→ **The task**: While reading through the material below, copy each line that holds the word "shadow".

○ ○ ○ ○

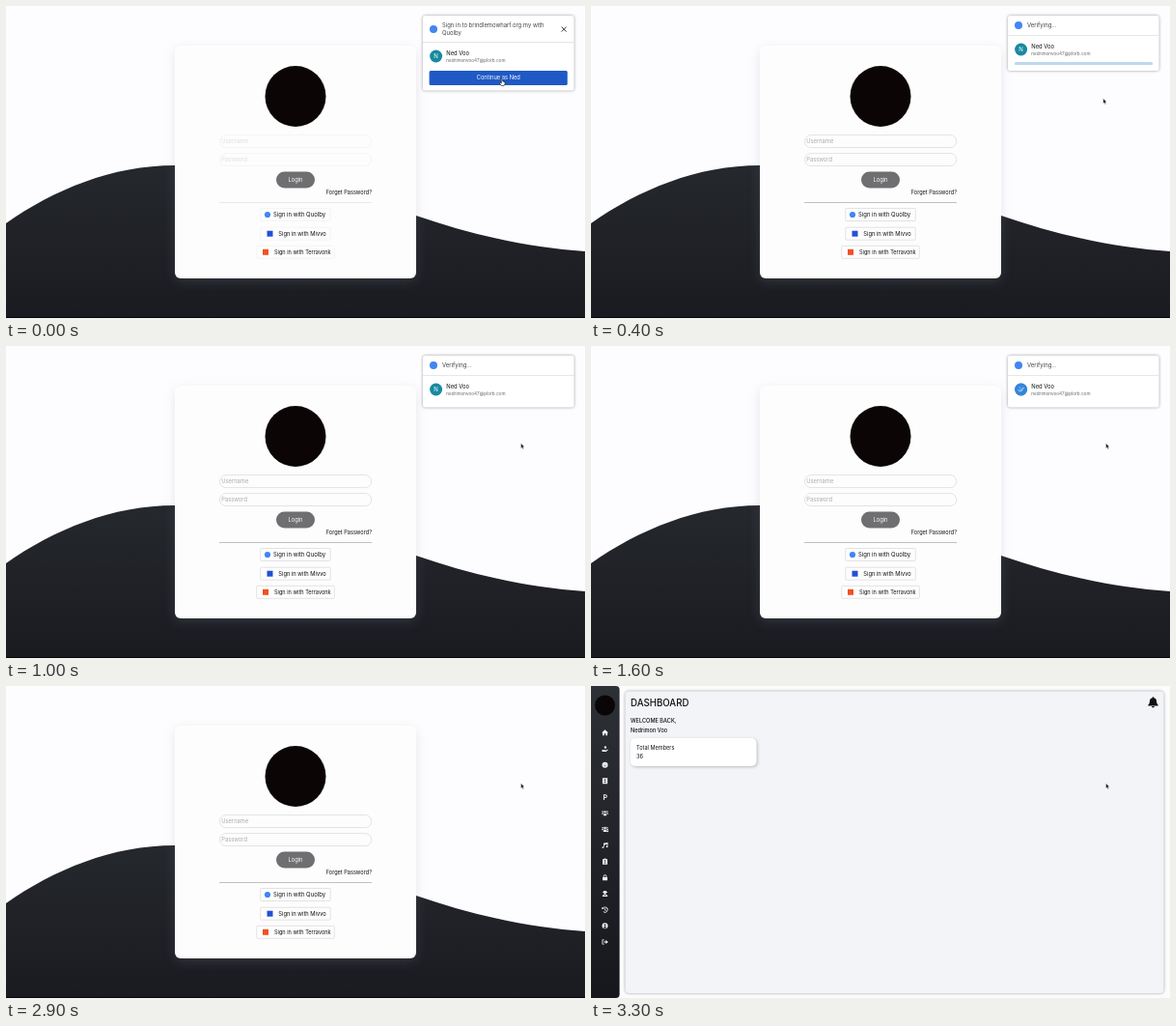
An HTML page that plays this animation: 600 by 323 pixels, repeating every 4.1 s.

```html
<!DOCTYPE html>
<html lang="en">
<head>
<meta charset="utf-8">
<title>Sign in</title>
<style>
html, body { margin: 0; width: 100%; height: 100%; overflow: hidden; background: #fdfcfe; }
svg { display: block; width: 100%; height: 100%; font: 5.75px Inter, "Open Sans", sans-serif; fill: #111; }
.mid { text-anchor: middle; }
.white { fill: #fff; }
.hint { fill: #aaa; }
.field { fill: #fefdfe; stroke: #dcdcdf; stroke-width: .8; }
.medium { font-weight: 500; }
.card { filter: drop-shadow(0 3px 6px rgba(140, 148, 158, .2)); }
.popup { filter: drop-shadow(0 .6px 1.4px rgba(0, 0, 0, .4)); }
.panel { filter: drop-shadow(0 .5px 1.5px rgba(0, 0, 0, .38)); }
.stat { filter: drop-shadow(1px 1px 1.5px rgba(0, 0, 0, .24)); }
</style>
</head>
<body>
<svg viewBox="0 0 600 323" preserveAspectRatio="none">
  <defs>
    <linearGradient id="dark" x1="0" y1="0" x2="0" y2="1">
      <stop stop-color="#25282d"/><stop offset="1" stop-color="#1a1b21"/>
    </linearGradient>
    <linearGradient id="side" x1="0" y1="0" x2="0" y2="1">
      <stop stop-color="#2d3035"/><stop offset="1" stop-color="#16171c"/>
    </linearGradient>
  </defs>

  <g id="login">
    <rect width="600" height="323" fill="#fdfcfe"/>
    <path fill="url(#dark)" d="M0 225C50 190 110 165 175 165C270 165 350 194 425 217C480 236 540 250 600 254V323H0Z"/>
    <rect y="322" width="600" height="1" fill="#050507"/>
    <rect class="card" x="175" y="41" width="250" height="241" rx="6" fill="#fefdfe"/>
    <circle cx="300" cy="93.5" r="31.5" fill="#0b0506"/>
    <g id="fields">
      <rect class="field" x="221.4" y="133.6" width="157.4" height="13" rx="6.5"/>
      <rect class="field" x="221.4" y="152.6" width="157.4" height="13" rx="6.5"/>
      <text class="hint" x="223.3" y="142.3">Username</text>
      <text class="hint" x="223.3" y="161.3">Password</text>
      <path d="M221 203.5H379" stroke="#b9b9bd" stroke-width=".9"/>
      <g id="frames"></g>
    </g>
    <rect x="280" y="171.5" width="40" height="17" rx="8.5" fill="#6f6e70"/>
    <text class="mid white" x="300" y="182.2">Login</text>
    <text x="379" y="195.2" text-anchor="end" font-size="5.6">Forget Password?</text>
    <g id="providers"></g>
  </g>

  <g id="popup">
    <rect id="sheet" class="popup white" x="432" y="10" width="156.6" rx="2.5"/>
    <circle id="mark" cx="443" r="4" fill="#4285f4"/>
    <g id="ask" fill="#444">
      <text x="452" y="22.4" font-size="5.9">Sign in to brindlemowharf.org.my with</text>
      <text x="452" y="30" font-size="5.9">Quolby</text>
      <path d="M575.7 21.6l5 5m0-5l-5 5" stroke="#222" stroke-width=".9"/>
      <rect x="438.6" y="67" width="143.2" height="15" rx="1.5" fill="#1f59c6"/>
      <text class="mid white" x="510.3" y="76.4">Continue as Ned</text>
    </g>
    <text id="verify" x="452" y="22.4" font-size="6" fill="#444">Verifying...</text>
    <g id="account">
      <path d="M432 30.6H588.6" stroke="#dedee2" stroke-width=".8"/>
      <circle cx="445.6" cy="45" r="6.5" fill="#188a9f"/>
      <text class="mid white" x="445.6" y="47.2" font-size="6">N</text>
      <g id="check">
        <circle cx="445.6" cy="45" r="6.5" fill="#4285f4"/>
        <path d="M442.6 45.2l2.1 2.1 4-4.3" fill="none" stroke="#fff" stroke-width="1"/>
      </g>
      <text class="medium" x="456.3" y="44.2" font-size="5.8" fill="#333">Ned Voo</text>
      <text x="456.3" y="51" font-size="4.65" fill="#666">nedrimonvoo47@plorb.com</text>
    </g>
    <g id="bar">
      <rect x="439" y="58" width="143" height="3" rx="1.5" fill="#dfe2e6"/>
      <rect id="run" y="58" height="3" rx="1.5" fill="#bfd8ef"/>
    </g>
  </g>

  <g id="dash">
    <rect width="600" height="323" fill="#fcfcfd"/>
    <rect x="-6" width="35.6" height="323" rx="4" fill="url(#side)"/>
    <circle cx="14.5" cy="20" r="10.5" fill="#0a0607"/>
    <rect class="panel" x="35.5" y="5.5" width="558" height="312.5" rx="4" fill="#f3f4f8"/>
    <text class="medium" x="41" y="21.2" font-size="9.7">DASHBOARD</text>
    <text class="medium" x="41" y="38.2" font-size="5.6">WELCOME BACK,</text>
    <text class="medium" x="41" y="47.8" font-size="5.6">Nedrimon Voo</text>
    <rect class="stat white" x="41" y="54" width="130.5" height="29" rx="5"/>
    <text x="47" y="66" font-size="5.6">Total Members</text>
    <text x="47" y="74.8">36</text>
    <path d="M582.5 11.3q.8 0 .8 1q2.8.6 2.8 3.9q0 2.6 1.6 3.5v.9h-10.4v-.9q1.6-.9 1.6-3.5q0-3.3 2.8-3.9q0-1 .8-1zM581 21.1h3q-.2 1.4-1.5 1.4t-1.5-1.4z"/>
    <g id="icons" fill="#f4f4f6" fill-rule="evenodd"></g>
  </g>

  <g id="cursor">
    <path id="hand" class="white" stroke="#111" stroke-width=".6" d="M-.7 0Q0-.8.7 0V2.6L3 3.2V5.5L2.2 7H-.8L-2.5 4.4-1.7 3.8-.7 4.6Z"/>
    <path id="arrow" stroke="#fff" stroke-width=".4" d="M0 0V5.2L1.2 4.1 2 6 2.9 5.6 2.1 3.8H3.7Z"/>
  </g>
</svg>
<script>
const $ = id => document.getElementById(id);
const set = (id, name, value) => $(id).setAttribute(name, value);
const show = (id, on) => set(id, "opacity", +on);
const ramp = (t, a, b) => Math.min(1, Math.max(0, (t - a) / (b - a)));
const disc = (x, y, r) => `M${x - r} ${y}a${r} ${r} 0 1 0 ${2 * r} 0a${r} ${r} 0 1 0 ${-2 * r} 0z`;

// name, y, box x, icon x, text x, font size, icon shape
const providers = [
  ["Quolby", 216, 263.7, 271, 277, 5.95, '<circle r="3.1" fill="#4285f4"/>'],
  ["Mivvo", 235.7, 263.7, 273.5, 282.3, 5.75, '<rect x="-3" y="-3" width="6" height="6" fill="#234fd6"/>'],
  ["Terravonk", 254.8, 259.7, 269, 278, 5.6, '<rect x="-3" y="-3" width="6" height="6" fill="#f25022"/>']
];
for (const [name, y, box, icon, x, size, shape] of providers) {
  $("frames").innerHTML += `<rect class="field" x="${box}" y="${y - 6.5}" width="${600 - 2 * box}" height="13" rx=".8"/>`;
  $("providers").innerHTML += `<g transform="translate(${icon} ${y})">${shape}</g>
    <text x="${x}" y="${y + 2.2}" font-size="${size}">Sign in with ${name}</text>`;
}

const people = disc(0, -1.3, 1.2) + disc(-2.4, -1.6, .8) + disc(2.4, -1.6, .8) +
  "M-1.8 2.6Q-1.8 .3 0 .3T1.8 2.6ZM-3.5 1Q-3.5-.5-2.2-.5L-1.4 .1-2.3 1ZM3.5 1Q3.5-.5 2.2-.5L1.4 .1 2.3 1Z";
const icons = [
  "M-3.4 0L0-3 3.4 0 2.5 .3V3H.8V.9H-.8V3H-2.5V.3Z",
  disc(.4, -1.4, 1.2) + "M-3 1H-1L0 1.6H1L3 .6 3.2 1.2 1.2 3H-3Z",
  disc(0, 0, 3) + disc(-1, -.7, .4) + disc(1, -.7, .4) + "M-1.5 .7Q0 2.6 1.5 .7Q0 1.6-1.5 .7Z",
  "M-2.6-3H2.6V3H-2.6Z" + disc(0, -1, .9) + "M-1.5 1.6Q0-.4 1.5 1.6Z",
  "M-1.6 3V-2.8H.4A1.9 1.9 0 0 1 .4 1H-.6V3ZM-.6-1.8V0H.4A.9 .9 0 0 0 .4-1.8Z",
  people,
  people + disc(2.7, 2, .9),
  "M-1.5-2.2L3-3V.3H2.2V-1.2L-.7-.6V1.4H-1.5Z" + disc(-2.1, 2.1, .95) + disc(2.1, 1.2, .95),
  "M-2.5-2.4H-.8V-3.2H.8V-2.4H2.5V3H-2.5Z" + disc(0, -.6, .8) + "M-1.4 1.9Q0-.2 1.4 1.9Z",
  "M-2.5-.4H-1.8V-1.4A1.8 1.8 0 0 1 1.8-1.4V-.4H2.5V3H-2.5ZM-.9-.4H.9V-1.4A.9 .9 0 0 0-.9-1.4Z",
  "M-2.6-1.5L-1.6-1.9-1.1-3.1H1.1L1.6-1.9 2.6-1.5V-1H-2.6ZM-1.6-.7H1.6Q1.5 .8 0 .9T-1.6-.7ZM-2.8 3Q-2.7 1-1 1L0 2.3 1 1Q2.7 1 2.8 3Z",
  "M-2.3-2A3 3 0 1 1-2 2.2L-1.4 1.6A2.2 2.2 0 1 0-1.7-1.4L-.9-.6H-3.2V-2.9ZM-.4-1.5H.4V0L1.3 .8 .8 1.3-.4 .4Z",
  disc(0, 0, 3) + disc(0, -.8, 1) + "M-1.8 1.6Q0-.4 1.8 1.6Q0 3-1.8 1.6Z",
  "M-.8-2.6H-3V2.6H-.8V1.8H-2.2V-1.8H-.8ZM-1.2-.6H.8V-2L3.3 0 .8 2V.6H-1.2Z"
];
$("icons").innerHTML = icons.map((d, i) =>
  `<path transform="translate(14.5 ${48.3 + i * 16.67})" d="${d}"/>`).join("");

function draw() {
  const t = Math.floor(performance.now() % 4100 / 100) * 100;
  const asking = t < 200, loading = !asking && t < 600;

  set("fields", "opacity", t < 100 ? .35 : 1);
  show("dash", t >= 3000);
  show("icons", t >= 3300);

  set("popup", "opacity", 1 - ramp(t, 2000, 2400));
  set("sheet", "height", asking ? 77.5 : loading ? 57 : 53.6);
  set("mark", "cy", asking ? 24 : 20);
  set("account", "transform", `translate(0 ${asking ? 7 : 0})`);
  show("ask", asking);
  show("verify", !asking);
  show("check", ramp(t, 1400, 1700));
  show("bar", loading);
  const head = ramp(t, 100, 400), tail = ramp(t, 400, 600);
  set("run", "x", 439 + 143 * tail);
  set("run", "width", 143 * (head - tail));

  const away = ramp(t, 100, 400), drift = ramp(t, 500, 800);
  set("cursor", "transform",
    `translate(${514 + 16.8 * away + 2.8 * drift} ${75.5 + 20.3 * away + 5 * drift})`);
  show("hand", asking);
  show("arrow", !asking);
  requestAnimationFrame(draw);
}
draw();
</script>
</body>
</html>
```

○ ○ ○ ○

→ **Task solution**:
.card { filter: drop-shadow(0 3px 6px rgba(140, 148, 158, .2)); }
.popup { filter: drop-shadow(0 .6px 1.4px rgba(0, 0, 0, .4)); }
.panel { filter: drop-shadow(0 .5px 1.5px rgba(0, 0, 0, .38)); }
.stat { filter: drop-shadow(1px 1px 1.5px rgba(0, 0, 0, .24)); }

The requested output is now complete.